▸ **DATA TO USE**
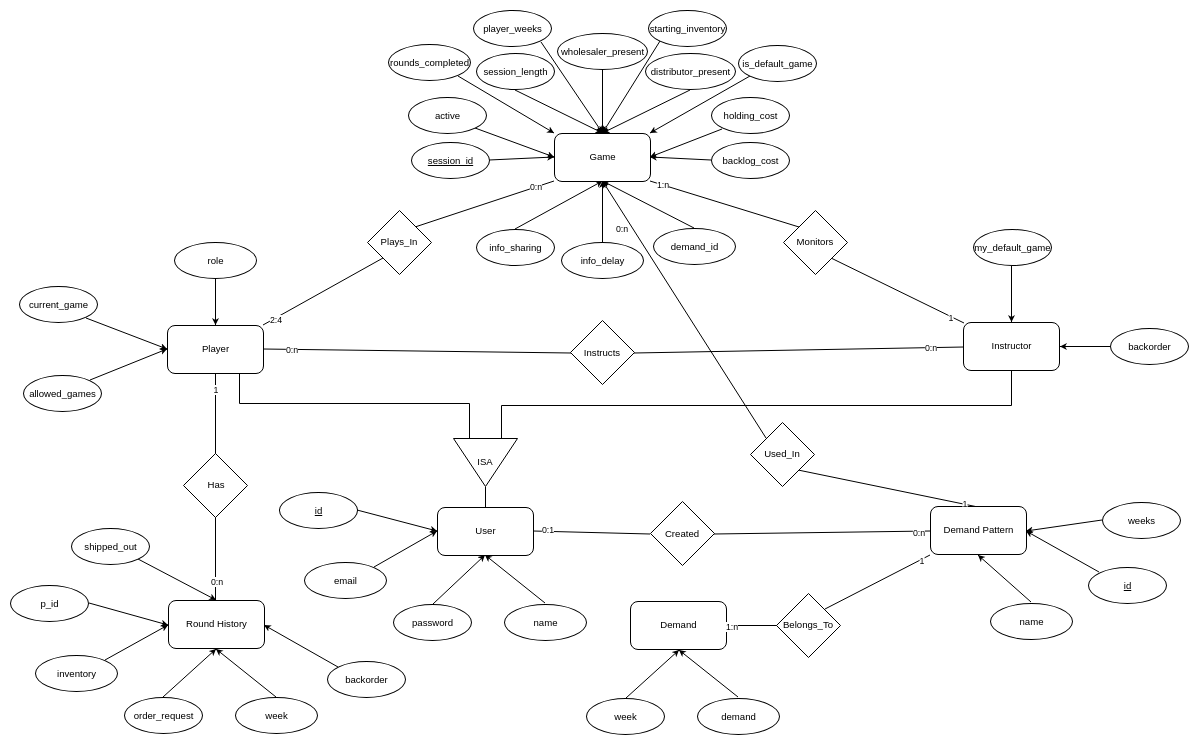
<!DOCTYPE html>
<html lang="en">
<head>
<meta charset="utf-8">
<title>Entity relationship diagram</title>
<style>
:root { --ink: #000; --paper: #fff; }
* { box-sizing: border-box; }
html, body { margin: 0; background: var(--paper); }
.diagram {
  position: relative; width: 1200px; height: 746px; overflow: hidden;
  background: var(--paper); color: var(--ink);
  font: 9.6px/12px "Liberation Sans", Arial, sans-serif;
}
.links { position: absolute; inset: 0; }
.links g { fill: none; stroke: var(--ink); stroke-width: 1; }
.links .shapes { fill: var(--paper); }
.attribute-links path { marker-end: url(#arrow); }
.diagram div {
  position: absolute; left: var(--x); top: var(--y); transform: translate(-50%, -50%);
  display: flex; align-items: center; justify-content: center; white-space: nowrap;
}
.diagram .entity, .diagram .attribute {
  border: 1px solid var(--ink); background: var(--paper);
  transform: translate(-50%, -50%) translate(0.5px, 0.5px);
}
.diagram .entity { width: 97px; height: 49px; padding-bottom: 2px; border-radius: 8px; }
.diagram .attribute { width: 79px; height: 37px; border-radius: 50%; }
.diagram .wide { width: 83px; }
.diagram .broad { width: 91px; }
.key span { text-decoration: underline; }
.diagram .cardinality { font-size: 8.8px; line-height: 10px; background: var(--paper); }
</style>
</head>
<body>
<main class="diagram">
<svg class="links" width="1200" height="746" viewBox="0 0 1200 746" aria-hidden="true">
  <defs>
    <marker id="arrow" markerUnits="userSpaceOnUse" markerWidth="8" markerHeight="8" refX="7" refY="3.500" orient="auto">
      <path d="M0 0L7 3.500L0 7L2 3.500Z" fill="#000" stroke="none" style="marker-end:none"/>
    </marker>
    <polygon id="diamond" points="0,-32 32,0 0,32 -32,0"/>
  </defs>
  <g class="attribute-links">
    <path d="M541 42L602.500 133"/>
    <path d="M515 90L602.500 133"/>
    <path d="M602.500 70V133"/>
    <path d="M660 41L602.500 133"/>
    <path d="M690 90L602.500 133"/>
    <path d="M458 76L554 133"/>
    <path d="M475 128L554 157"/>
    <path d="M489 160L554 157"/>
    <path d="M750 76L650 133"/>
    <path d="M722 129L650 157"/>
    <path d="M711 160L650 157"/>
    <path d="M515 229L602.500 181"/>
    <path d="M602.500 242V181"/>
    <path d="M694 228L602.500 181"/>
    <path d="M766 438L602.500 181"/>
    <path d="M215.500 279V325"/>
    <path d="M86 318L167 349"/>
    <path d="M90 380L167 349"/>
    <path d="M1011.500 266V322"/>
    <path d="M1110 346.500H1060"/>
    <path d="M357 510L437 531"/>
    <path d="M374 567L437 531"/>
    <path d="M433 604L485 555"/>
    <path d="M545 603L485 555"/>
    <path d="M138 559L216 600"/>
    <path d="M89 603L168 625"/>
    <path d="M105 660L168 625"/>
    <path d="M163 697L216 649"/>
    <path d="M276 697L216 649"/>
    <path d="M338 667L264 625"/>
    <path d="M626 698L679 650"/>
    <path d="M738 697L679 650"/>
    <path d="M1102 520L1026 531"/>
    <path d="M1099 572L1026 531"/>
    <path d="M1031 602L978 555"/>
  </g>
  <g class="relationship-links">
    <path d="M554 181L415 227M383 258L263 325"/>
    <path d="M650 181L799 227M831 258L964 323"/>
    <path d="M263 349L571 353M634 353L964 347"/>
    <path d="M215.500 373V454M215.500 517V601"/>
    <path d="M533 531L650 534M714 534L930 531"/>
    <path d="M798 470L978 507"/>
    <path d="M930 555L825 609M777 625.500H727"/>
    <path d="M239.500 373V403.500H469.500V439M1011.500 371V405.500H501.500V439M485.500 487V507"/>
  </g>
  <g class="shapes" transform="translate(0.500 0.500)">
    <use href="#diamond" x="399" y="242"/>
    <use href="#diamond" x="815" y="242"/>
    <use href="#diamond" x="602" y="352"/>
    <use href="#diamond" x="215" y="485"/>
    <use href="#diamond" x="682" y="533"/>
    <use href="#diamond" x="782" y="454"/>
    <use href="#diamond" x="808" y="625"/>
    <polygon points="453,438 517,438 485,486"/>
  </g>
</svg>

<!-- Game -->
<div class="entity" style="--x:602px;--y:157px">Game</div>
<div class="attribute" style="--x:512px;--y:28px">player_weeks</div>
<div class="attribute" style="--x:687px;--y:28px">starting_inventory</div>
<div class="attribute wide" style="--x:429px;--y:62px">rounds_completed</div>
<div class="attribute" style="--x:515px;--y:71px">session_length</div>
<div class="attribute broad" style="--x:602px;--y:51px">wholesaler_present</div>
<div class="attribute broad" style="--x:690px;--y:71px">distributor_present</div>
<div class="attribute" style="--x:777px;--y:63px">is_default_game</div>
<div class="attribute" style="--x:447px;--y:115px">active</div>
<div class="attribute key" style="--x:450px;--y:160px"><span>session_id</span></div>
<div class="attribute" style="--x:750px;--y:115px">holding_cost</div>
<div class="attribute" style="--x:750px;--y:160px">backlog_cost</div>
<div class="attribute" style="--x:515px;--y:247px">info_sharing</div>
<div class="attribute wide" style="--x:602px;--y:260px">info_delay</div>
<div class="attribute wide" style="--x:694px;--y:246px">demand_id</div>

<!-- Player -->
<div class="entity" style="--x:215px;--y:349px">Player</div>
<div class="attribute wide" style="--x:215px;--y:260px">role</div>
<div class="attribute" style="--x:58px;--y:304px">current_game</div>
<div class="attribute" style="--x:62px;--y:393px">allowed_games</div>

<!-- Instructor -->
<div class="entity" style="--x:1011px;--y:346px">Instructor</div>
<div class="attribute" style="--x:1012px;--y:247px">my_default_game</div>
<div class="attribute" style="--x:1149px;--y:346px">backorder</div>

<!-- User -->
<div class="entity" style="--x:485px;--y:531px">User</div>
<div class="attribute key" style="--x:318px;--y:510px"><span>id</span></div>
<div class="attribute wide" style="--x:345px;--y:580px">email</div>
<div class="attribute" style="--x:432px;--y:622px">password</div>
<div class="attribute wide" style="--x:545px;--y:622px">name</div>

<!-- Round History -->
<div class="entity" style="--x:216px;--y:624px">Round History</div>
<div class="attribute" style="--x:110px;--y:546px">shipped_out</div>
<div class="attribute" style="--x:49px;--y:603px">p_id</div>
<div class="attribute wide" style="--x:76px;--y:673px">inventory</div>
<div class="attribute" style="--x:163px;--y:715px">order_request</div>
<div class="attribute wide" style="--x:276px;--y:715px">week</div>
<div class="attribute" style="--x:366px;--y:679px">backorder</div>

<!-- Demand -->
<div class="entity" style="--x:678px;--y:625px">Demand</div>
<div class="attribute" style="--x:625px;--y:716px">week</div>
<div class="attribute wide" style="--x:738px;--y:716px">demand</div>

<!-- Demand Pattern -->
<div class="entity" style="--x:978px;--y:530px">Demand Pattern</div>
<div class="attribute" style="--x:1141px;--y:520px">weeks</div>
<div class="attribute key" style="--x:1127px;--y:585px"><span>id</span></div>
<div class="attribute wide" style="--x:1031px;--y:621px">name</div>

<!-- Relationships -->
<div class="relationship" style="--x:399px;--y:242px">Plays_In</div>
<div class="relationship" style="--x:815px;--y:242px">Monitors</div>
<div class="relationship" style="--x:602px;--y:353px">Instructs</div>
<div class="relationship" style="--x:216px;--y:485px">Has</div>
<div class="relationship" style="--x:682px;--y:534px">Created</div>
<div class="relationship" style="--x:782px;--y:454px">Used_In</div>
<div class="relationship" style="--x:808px;--y:625px">Belongs_To</div>
<div class="relationship" style="--x:485px;--y:462px">ISA</div>

<!-- Cardinalities -->
<div class="cardinality" style="--x:536px;--y:187px">0:n</div>
<div class="cardinality" style="--x:663px;--y:185px">1:n</div>
<div class="cardinality" style="--x:622px;--y:229px">0:n</div>
<div class="cardinality" style="--x:276px;--y:320px">2:4</div>
<div class="cardinality" style="--x:292px;--y:350px">0:n</div>
<div class="cardinality" style="--x:951px;--y:318px">1</div>
<div class="cardinality" style="--x:931px;--y:348px">0:n</div>
<div class="cardinality" style="--x:216px;--y:390px">1</div>
<div class="cardinality" style="--x:217px;--y:582px">0:n</div>
<div class="cardinality" style="--x:548px;--y:530px">0:1</div>
<div class="cardinality" style="--x:919px;--y:533px">0:n</div>
<div class="cardinality" style="--x:965px;--y:504px">1</div>
<div class="cardinality" style="--x:922px;--y:561px">1</div>
<div class="cardinality" style="--x:732px;--y:627px">1:n</div>
</main>
</body>
</html>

▸ **EXERCISE INSTRUCTIONS**
Gather every line from the listing above in which "href" appears, and copy those lines.

▸ **RESPONSE TO THE TASK**
    <use href="#diamond" x="399" y="242"/>
    <use href="#diamond" x="815" y="242"/>
    <use href="#diamond" x="602" y="352"/>
    <use href="#diamond" x="215" y="485"/>
    <use href="#diamond" x="682" y="533"/>
    <use href="#diamond" x="782" y="454"/>
    <use href="#diamond" x="808" y="625"/>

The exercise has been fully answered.